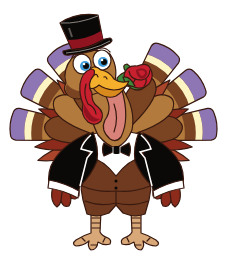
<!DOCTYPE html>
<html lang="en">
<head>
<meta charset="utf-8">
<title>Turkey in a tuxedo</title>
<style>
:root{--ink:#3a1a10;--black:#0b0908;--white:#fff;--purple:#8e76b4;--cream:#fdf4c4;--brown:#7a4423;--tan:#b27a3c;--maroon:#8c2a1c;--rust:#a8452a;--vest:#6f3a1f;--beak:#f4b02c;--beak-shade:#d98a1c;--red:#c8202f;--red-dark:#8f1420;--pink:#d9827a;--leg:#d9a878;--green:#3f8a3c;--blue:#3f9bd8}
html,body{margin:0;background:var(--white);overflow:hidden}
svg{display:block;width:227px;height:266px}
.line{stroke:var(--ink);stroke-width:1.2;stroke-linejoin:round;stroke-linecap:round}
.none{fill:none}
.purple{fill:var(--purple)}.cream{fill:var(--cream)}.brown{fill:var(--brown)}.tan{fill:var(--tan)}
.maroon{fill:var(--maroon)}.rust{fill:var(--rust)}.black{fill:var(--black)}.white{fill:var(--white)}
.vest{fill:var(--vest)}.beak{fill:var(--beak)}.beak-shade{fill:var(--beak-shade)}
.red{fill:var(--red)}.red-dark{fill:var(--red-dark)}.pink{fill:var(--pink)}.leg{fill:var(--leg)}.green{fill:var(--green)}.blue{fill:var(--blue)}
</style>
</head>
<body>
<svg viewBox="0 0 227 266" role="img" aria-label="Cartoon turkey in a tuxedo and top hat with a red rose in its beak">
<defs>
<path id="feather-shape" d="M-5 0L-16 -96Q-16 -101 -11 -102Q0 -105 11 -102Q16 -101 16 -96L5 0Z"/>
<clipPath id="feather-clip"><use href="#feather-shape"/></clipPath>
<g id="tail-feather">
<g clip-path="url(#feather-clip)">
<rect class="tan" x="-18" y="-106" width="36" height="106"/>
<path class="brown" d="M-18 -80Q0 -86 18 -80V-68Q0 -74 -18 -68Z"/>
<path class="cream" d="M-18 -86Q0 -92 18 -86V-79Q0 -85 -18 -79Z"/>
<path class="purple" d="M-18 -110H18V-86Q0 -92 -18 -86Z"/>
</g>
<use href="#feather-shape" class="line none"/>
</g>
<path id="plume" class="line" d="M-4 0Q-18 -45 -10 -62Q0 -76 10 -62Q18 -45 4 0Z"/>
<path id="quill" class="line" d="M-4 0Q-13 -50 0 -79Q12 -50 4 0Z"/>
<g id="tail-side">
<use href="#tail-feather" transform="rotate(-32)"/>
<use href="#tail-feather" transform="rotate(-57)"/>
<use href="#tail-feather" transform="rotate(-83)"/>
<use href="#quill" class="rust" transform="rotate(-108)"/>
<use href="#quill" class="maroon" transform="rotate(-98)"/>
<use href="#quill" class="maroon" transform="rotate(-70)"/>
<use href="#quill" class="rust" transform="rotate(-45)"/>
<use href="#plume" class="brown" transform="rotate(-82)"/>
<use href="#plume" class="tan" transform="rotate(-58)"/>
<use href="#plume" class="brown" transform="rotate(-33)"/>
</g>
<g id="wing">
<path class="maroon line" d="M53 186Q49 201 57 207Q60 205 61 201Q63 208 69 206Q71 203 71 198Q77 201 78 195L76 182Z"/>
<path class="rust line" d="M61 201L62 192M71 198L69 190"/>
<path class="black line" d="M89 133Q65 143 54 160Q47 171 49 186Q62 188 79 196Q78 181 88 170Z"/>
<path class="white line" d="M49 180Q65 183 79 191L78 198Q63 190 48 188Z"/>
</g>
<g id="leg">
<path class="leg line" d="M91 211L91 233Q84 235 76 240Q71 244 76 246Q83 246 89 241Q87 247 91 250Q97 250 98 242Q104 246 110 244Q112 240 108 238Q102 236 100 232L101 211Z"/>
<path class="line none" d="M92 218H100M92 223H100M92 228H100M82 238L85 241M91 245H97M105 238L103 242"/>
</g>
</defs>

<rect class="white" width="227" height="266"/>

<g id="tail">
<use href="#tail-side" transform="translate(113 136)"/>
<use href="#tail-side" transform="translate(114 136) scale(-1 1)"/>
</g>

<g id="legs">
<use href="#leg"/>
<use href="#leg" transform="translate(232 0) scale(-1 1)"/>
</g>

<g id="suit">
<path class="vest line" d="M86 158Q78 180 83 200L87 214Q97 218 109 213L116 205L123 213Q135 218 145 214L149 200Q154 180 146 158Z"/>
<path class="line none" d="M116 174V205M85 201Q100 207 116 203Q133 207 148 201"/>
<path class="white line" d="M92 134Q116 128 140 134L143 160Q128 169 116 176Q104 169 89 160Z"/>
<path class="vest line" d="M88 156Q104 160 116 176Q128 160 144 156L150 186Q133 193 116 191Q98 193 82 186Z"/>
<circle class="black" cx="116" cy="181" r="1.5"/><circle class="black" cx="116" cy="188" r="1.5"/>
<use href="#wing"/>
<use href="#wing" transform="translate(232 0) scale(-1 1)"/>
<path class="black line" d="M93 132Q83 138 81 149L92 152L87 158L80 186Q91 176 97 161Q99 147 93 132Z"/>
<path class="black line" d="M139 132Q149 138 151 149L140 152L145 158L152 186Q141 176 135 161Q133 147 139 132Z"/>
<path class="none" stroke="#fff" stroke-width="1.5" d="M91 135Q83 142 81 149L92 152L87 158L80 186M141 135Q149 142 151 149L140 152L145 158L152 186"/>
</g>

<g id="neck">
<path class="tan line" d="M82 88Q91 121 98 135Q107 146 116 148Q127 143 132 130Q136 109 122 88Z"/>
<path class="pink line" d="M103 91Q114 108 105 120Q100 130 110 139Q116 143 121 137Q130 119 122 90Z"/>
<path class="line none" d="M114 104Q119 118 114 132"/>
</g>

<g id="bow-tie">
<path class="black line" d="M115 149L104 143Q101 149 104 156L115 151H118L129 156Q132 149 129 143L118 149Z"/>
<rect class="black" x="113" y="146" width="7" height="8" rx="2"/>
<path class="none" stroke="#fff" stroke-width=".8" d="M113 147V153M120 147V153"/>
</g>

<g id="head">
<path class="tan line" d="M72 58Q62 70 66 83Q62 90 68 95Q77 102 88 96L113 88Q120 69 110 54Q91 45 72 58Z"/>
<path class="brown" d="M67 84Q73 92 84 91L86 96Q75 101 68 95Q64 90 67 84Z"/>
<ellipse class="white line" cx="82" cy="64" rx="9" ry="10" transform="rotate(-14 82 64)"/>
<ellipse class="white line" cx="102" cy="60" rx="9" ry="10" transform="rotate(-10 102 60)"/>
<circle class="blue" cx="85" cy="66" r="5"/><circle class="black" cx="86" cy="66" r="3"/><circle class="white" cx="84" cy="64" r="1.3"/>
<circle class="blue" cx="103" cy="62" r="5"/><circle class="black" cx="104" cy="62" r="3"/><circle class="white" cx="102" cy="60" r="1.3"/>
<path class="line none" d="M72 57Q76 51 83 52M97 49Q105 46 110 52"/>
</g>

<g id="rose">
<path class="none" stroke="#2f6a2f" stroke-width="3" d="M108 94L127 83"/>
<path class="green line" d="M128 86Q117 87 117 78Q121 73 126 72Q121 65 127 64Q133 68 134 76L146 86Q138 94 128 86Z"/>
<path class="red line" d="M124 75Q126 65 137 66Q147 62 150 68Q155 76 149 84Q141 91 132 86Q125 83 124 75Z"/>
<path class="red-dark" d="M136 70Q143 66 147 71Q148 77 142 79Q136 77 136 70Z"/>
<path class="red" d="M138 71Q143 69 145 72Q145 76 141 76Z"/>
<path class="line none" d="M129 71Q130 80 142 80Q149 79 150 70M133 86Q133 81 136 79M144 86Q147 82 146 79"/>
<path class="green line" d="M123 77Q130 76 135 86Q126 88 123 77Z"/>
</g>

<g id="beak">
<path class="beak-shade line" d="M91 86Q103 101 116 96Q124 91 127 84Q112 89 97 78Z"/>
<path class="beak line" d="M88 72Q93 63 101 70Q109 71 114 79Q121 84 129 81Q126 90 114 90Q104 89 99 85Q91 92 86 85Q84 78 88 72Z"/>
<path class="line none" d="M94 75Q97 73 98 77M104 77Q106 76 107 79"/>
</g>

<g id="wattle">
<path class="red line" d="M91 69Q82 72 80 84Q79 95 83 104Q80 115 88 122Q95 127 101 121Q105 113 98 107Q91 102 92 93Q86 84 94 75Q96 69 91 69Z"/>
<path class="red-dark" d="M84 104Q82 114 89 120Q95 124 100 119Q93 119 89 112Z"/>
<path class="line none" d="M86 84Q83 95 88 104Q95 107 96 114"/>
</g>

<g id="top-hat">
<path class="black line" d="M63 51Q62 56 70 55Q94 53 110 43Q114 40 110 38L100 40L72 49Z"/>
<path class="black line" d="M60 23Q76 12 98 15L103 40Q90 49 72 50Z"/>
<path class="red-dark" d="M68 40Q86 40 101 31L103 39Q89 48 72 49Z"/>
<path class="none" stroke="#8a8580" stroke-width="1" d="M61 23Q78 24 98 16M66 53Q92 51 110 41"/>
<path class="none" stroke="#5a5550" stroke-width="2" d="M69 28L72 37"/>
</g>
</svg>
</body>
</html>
•••••
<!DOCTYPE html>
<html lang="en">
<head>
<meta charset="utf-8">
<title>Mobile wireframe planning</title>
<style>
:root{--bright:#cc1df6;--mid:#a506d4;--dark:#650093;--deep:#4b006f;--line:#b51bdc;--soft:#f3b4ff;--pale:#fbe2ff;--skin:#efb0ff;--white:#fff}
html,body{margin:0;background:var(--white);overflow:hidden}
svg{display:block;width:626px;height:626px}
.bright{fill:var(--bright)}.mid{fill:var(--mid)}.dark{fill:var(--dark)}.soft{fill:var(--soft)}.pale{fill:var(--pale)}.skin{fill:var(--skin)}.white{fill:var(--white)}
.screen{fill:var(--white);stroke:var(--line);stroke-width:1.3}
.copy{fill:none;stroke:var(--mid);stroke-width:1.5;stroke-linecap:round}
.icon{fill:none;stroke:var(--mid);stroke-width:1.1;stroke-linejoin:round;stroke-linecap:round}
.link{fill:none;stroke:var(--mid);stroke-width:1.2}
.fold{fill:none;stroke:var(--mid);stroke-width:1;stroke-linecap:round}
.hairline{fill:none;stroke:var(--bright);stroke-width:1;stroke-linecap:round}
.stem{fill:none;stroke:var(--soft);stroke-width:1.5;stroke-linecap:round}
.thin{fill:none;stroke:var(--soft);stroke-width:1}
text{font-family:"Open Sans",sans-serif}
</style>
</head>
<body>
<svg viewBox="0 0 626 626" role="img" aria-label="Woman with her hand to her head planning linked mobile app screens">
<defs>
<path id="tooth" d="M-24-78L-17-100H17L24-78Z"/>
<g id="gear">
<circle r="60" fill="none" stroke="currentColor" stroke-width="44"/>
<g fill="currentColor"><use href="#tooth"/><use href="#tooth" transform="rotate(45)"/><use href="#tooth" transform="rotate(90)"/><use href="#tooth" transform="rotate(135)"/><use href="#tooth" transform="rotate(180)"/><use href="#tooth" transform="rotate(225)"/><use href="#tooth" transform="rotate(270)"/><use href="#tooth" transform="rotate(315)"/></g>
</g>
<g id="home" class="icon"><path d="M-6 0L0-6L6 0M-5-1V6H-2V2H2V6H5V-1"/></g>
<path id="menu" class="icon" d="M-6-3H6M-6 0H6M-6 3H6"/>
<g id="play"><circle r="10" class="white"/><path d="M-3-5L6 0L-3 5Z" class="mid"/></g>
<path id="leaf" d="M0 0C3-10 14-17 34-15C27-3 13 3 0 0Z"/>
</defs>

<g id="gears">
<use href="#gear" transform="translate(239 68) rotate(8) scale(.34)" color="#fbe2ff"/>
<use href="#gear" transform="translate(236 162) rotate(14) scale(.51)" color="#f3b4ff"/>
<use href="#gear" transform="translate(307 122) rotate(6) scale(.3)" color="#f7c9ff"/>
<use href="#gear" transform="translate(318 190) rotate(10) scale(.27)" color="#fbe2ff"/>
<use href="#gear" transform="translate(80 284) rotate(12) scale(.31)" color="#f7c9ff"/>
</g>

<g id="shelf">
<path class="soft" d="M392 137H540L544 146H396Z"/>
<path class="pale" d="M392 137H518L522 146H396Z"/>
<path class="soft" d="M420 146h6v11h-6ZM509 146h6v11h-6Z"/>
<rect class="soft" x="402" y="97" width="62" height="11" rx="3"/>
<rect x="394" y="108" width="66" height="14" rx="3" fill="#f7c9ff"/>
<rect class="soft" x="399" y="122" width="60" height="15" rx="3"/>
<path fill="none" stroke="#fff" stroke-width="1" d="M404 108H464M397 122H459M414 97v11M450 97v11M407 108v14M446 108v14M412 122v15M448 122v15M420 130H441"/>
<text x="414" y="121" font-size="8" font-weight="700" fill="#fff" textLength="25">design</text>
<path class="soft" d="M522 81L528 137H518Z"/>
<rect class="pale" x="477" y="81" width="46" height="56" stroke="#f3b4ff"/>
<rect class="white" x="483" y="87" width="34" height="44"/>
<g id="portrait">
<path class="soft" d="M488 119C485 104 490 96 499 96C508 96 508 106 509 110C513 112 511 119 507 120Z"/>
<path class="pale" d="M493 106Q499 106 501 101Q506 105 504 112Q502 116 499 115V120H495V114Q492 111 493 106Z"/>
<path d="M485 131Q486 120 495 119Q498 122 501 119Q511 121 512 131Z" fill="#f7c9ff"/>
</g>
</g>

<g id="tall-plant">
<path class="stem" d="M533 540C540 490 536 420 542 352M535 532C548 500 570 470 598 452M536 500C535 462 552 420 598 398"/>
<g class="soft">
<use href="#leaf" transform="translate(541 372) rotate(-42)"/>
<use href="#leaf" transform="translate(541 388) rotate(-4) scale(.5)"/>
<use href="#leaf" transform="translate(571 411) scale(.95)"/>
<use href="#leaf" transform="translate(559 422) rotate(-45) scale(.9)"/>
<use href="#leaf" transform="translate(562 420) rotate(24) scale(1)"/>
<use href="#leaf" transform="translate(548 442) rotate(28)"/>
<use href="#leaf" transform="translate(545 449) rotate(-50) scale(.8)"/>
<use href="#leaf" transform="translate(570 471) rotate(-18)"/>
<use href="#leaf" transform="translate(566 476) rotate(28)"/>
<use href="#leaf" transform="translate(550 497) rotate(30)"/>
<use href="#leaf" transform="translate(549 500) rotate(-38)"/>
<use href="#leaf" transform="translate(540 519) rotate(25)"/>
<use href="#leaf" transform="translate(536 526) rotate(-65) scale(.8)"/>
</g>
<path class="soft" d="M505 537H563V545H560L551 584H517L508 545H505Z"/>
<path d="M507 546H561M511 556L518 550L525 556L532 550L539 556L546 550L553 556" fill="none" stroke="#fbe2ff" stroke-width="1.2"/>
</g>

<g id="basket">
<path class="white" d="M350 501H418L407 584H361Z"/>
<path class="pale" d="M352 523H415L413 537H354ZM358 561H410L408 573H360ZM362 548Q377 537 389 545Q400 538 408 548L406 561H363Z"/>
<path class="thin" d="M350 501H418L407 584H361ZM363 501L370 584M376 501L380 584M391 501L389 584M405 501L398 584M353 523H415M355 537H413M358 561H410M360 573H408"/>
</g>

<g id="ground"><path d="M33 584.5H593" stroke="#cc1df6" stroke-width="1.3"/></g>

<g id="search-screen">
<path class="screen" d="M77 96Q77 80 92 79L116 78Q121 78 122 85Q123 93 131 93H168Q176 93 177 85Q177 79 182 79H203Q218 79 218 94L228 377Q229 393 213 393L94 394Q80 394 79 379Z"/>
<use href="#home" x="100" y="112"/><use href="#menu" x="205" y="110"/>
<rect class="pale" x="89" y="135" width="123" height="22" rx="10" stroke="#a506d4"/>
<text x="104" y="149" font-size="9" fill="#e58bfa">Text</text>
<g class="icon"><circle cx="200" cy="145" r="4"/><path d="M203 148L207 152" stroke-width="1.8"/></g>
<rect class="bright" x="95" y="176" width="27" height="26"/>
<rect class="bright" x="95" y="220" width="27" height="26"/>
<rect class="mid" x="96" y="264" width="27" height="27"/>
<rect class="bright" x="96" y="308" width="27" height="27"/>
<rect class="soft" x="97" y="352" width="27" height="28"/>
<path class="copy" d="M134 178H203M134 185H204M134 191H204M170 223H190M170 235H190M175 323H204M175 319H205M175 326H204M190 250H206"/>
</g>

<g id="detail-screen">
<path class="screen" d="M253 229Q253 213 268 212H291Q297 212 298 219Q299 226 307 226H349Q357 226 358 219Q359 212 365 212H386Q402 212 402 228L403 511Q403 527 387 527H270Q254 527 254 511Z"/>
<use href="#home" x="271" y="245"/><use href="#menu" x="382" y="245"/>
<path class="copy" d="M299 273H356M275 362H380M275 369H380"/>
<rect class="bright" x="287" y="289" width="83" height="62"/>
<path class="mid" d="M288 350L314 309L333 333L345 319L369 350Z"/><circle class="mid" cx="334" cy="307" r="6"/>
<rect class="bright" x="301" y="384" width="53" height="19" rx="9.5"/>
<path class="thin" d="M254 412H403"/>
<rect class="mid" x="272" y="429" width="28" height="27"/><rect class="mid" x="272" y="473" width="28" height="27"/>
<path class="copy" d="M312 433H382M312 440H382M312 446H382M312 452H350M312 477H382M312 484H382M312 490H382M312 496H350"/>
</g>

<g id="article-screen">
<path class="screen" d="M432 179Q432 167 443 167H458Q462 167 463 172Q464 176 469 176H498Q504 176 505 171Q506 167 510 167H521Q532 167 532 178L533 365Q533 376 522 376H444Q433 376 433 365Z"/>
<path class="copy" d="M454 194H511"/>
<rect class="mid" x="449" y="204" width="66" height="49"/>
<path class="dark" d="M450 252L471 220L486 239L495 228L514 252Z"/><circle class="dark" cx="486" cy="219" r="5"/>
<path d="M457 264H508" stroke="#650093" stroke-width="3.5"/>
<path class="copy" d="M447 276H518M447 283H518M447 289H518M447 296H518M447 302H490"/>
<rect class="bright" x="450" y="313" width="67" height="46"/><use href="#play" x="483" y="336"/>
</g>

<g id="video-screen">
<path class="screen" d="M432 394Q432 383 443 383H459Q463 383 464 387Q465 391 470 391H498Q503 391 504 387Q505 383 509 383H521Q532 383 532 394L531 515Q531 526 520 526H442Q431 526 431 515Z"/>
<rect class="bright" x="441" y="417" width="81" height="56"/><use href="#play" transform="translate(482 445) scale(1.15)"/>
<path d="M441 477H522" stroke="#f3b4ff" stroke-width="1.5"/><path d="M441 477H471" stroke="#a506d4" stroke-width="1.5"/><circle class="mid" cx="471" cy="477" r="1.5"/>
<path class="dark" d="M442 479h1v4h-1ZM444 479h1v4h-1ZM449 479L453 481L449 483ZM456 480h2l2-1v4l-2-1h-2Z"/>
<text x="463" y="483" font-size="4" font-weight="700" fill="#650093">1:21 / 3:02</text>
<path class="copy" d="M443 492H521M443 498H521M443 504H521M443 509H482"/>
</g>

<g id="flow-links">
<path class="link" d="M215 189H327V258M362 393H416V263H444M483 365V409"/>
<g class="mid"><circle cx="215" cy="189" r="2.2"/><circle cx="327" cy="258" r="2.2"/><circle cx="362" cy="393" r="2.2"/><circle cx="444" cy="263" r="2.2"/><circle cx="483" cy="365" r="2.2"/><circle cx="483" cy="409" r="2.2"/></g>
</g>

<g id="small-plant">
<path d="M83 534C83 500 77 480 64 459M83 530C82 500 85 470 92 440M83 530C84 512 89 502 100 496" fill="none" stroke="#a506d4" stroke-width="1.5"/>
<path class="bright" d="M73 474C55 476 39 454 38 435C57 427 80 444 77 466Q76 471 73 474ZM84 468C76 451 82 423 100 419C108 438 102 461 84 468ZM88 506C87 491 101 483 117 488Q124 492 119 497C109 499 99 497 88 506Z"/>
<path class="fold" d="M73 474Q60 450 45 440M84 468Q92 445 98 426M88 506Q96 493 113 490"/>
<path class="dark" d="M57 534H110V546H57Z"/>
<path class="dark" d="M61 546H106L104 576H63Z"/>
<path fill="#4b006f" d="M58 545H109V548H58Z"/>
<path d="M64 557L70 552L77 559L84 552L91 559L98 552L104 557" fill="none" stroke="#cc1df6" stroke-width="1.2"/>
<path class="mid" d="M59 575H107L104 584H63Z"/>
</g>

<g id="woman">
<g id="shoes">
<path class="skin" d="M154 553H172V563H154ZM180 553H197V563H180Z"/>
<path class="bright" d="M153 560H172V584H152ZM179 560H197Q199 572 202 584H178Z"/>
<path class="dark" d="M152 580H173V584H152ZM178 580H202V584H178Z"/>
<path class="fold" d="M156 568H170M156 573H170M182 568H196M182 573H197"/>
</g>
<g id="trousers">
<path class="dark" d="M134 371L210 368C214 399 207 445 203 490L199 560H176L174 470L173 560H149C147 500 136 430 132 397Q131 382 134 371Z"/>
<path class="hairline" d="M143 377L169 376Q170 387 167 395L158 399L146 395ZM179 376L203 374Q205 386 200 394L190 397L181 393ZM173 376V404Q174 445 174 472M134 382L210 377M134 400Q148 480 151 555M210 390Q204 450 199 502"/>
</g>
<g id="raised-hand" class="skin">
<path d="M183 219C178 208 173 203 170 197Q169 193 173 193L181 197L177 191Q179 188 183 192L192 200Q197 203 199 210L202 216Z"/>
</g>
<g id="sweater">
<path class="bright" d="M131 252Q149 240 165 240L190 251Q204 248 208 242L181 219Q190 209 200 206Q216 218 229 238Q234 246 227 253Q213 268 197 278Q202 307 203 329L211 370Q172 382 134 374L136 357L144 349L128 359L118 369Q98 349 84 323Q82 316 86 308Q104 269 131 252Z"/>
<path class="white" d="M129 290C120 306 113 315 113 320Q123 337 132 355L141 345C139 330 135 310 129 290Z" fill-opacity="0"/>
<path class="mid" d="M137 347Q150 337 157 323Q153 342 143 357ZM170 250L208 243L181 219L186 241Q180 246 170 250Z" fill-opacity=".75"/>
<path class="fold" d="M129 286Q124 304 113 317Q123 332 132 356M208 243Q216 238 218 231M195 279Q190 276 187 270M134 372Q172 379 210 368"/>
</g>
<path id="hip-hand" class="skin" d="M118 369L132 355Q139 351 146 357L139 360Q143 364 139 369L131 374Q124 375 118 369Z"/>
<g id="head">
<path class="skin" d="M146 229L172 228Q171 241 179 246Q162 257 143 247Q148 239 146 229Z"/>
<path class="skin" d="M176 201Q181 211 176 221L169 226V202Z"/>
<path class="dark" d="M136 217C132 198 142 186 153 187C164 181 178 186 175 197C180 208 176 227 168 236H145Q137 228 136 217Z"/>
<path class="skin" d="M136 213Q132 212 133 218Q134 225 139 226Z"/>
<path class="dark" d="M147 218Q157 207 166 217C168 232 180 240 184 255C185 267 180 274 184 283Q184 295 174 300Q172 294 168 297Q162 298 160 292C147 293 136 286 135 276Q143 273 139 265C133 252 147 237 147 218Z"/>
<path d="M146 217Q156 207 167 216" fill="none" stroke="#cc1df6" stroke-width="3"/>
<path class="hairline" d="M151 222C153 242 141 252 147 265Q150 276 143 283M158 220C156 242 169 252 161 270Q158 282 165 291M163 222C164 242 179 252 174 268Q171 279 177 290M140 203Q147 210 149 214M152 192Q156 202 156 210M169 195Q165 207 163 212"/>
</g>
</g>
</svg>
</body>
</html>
•••••
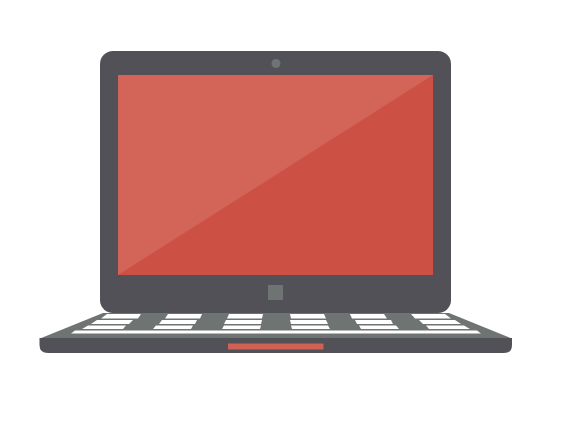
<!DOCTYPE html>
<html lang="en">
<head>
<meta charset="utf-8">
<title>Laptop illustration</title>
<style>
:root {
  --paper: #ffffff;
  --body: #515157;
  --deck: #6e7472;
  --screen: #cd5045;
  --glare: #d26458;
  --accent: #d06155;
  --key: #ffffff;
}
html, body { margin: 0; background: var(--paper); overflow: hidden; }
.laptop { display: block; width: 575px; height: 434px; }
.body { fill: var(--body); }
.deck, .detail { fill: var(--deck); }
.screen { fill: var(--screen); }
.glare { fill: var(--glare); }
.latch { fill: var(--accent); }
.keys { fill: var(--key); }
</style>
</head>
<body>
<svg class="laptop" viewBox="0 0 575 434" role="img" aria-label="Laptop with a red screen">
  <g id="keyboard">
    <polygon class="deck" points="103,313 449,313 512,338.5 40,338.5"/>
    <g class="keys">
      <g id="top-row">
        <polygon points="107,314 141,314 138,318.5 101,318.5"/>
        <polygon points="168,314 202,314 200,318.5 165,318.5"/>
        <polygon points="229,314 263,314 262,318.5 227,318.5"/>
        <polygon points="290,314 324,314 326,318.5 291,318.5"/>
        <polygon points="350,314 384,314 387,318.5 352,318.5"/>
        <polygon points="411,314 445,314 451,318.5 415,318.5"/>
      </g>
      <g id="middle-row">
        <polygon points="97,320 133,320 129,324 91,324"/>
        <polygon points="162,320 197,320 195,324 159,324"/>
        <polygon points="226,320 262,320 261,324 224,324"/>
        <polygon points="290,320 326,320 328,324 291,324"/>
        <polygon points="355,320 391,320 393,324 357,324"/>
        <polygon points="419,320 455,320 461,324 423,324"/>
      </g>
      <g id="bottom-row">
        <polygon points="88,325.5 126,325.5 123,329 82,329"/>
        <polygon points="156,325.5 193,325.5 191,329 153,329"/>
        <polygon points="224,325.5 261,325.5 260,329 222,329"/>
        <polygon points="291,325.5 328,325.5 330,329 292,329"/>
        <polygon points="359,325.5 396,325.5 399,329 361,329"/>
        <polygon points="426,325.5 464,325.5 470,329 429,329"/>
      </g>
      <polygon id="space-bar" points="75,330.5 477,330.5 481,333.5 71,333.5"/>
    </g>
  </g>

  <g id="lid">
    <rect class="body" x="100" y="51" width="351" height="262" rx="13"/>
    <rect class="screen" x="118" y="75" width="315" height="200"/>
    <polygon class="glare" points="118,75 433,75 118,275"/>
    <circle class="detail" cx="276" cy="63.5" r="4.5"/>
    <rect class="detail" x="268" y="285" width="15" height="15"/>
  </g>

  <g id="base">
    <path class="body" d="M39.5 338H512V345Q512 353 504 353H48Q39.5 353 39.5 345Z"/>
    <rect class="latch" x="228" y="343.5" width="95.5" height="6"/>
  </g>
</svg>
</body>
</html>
•••••
## Work request
Would you please copy all lines in the data that contain the word "pale"?

## Response area
:root{--bright:#cc1df6;--mid:#a506d4;--dark:#650093;--deep:#4b006f;--line:#b51bdc;--soft:#f3b4ff;--pale:#fbe2ff;--skin:#efb0ff;--white:#fff}
.bright{fill:var(--bright)}.mid{fill:var(--mid)}.dark{fill:var(--dark)}.soft{fill:var(--soft)}.pale{fill:var(--pale)}.skin{fill:var(--skin)}.white{fill:var(--white)}
<path class="pale" d="M392 137H518L522 146H396Z"/>
<rect class="pale" x="477" y="81" width="46" height="56" stroke="#f3b4ff"/>
<path class="pale" d="M493 106Q499 106 501 101Q506 105 504 112Q502 116 499 115V120H495V114Q492 111 493 106Z"/>
<path class="pale" d="M352 523H415L413 537H354ZM358 561H410L408 573H360ZM362 548Q377 537 389 545Q400 538 408 548L406 561H363Z"/>
<rect class="pale" x="89" y="135" width="123" height="22" rx="10" stroke="#a506d4"/>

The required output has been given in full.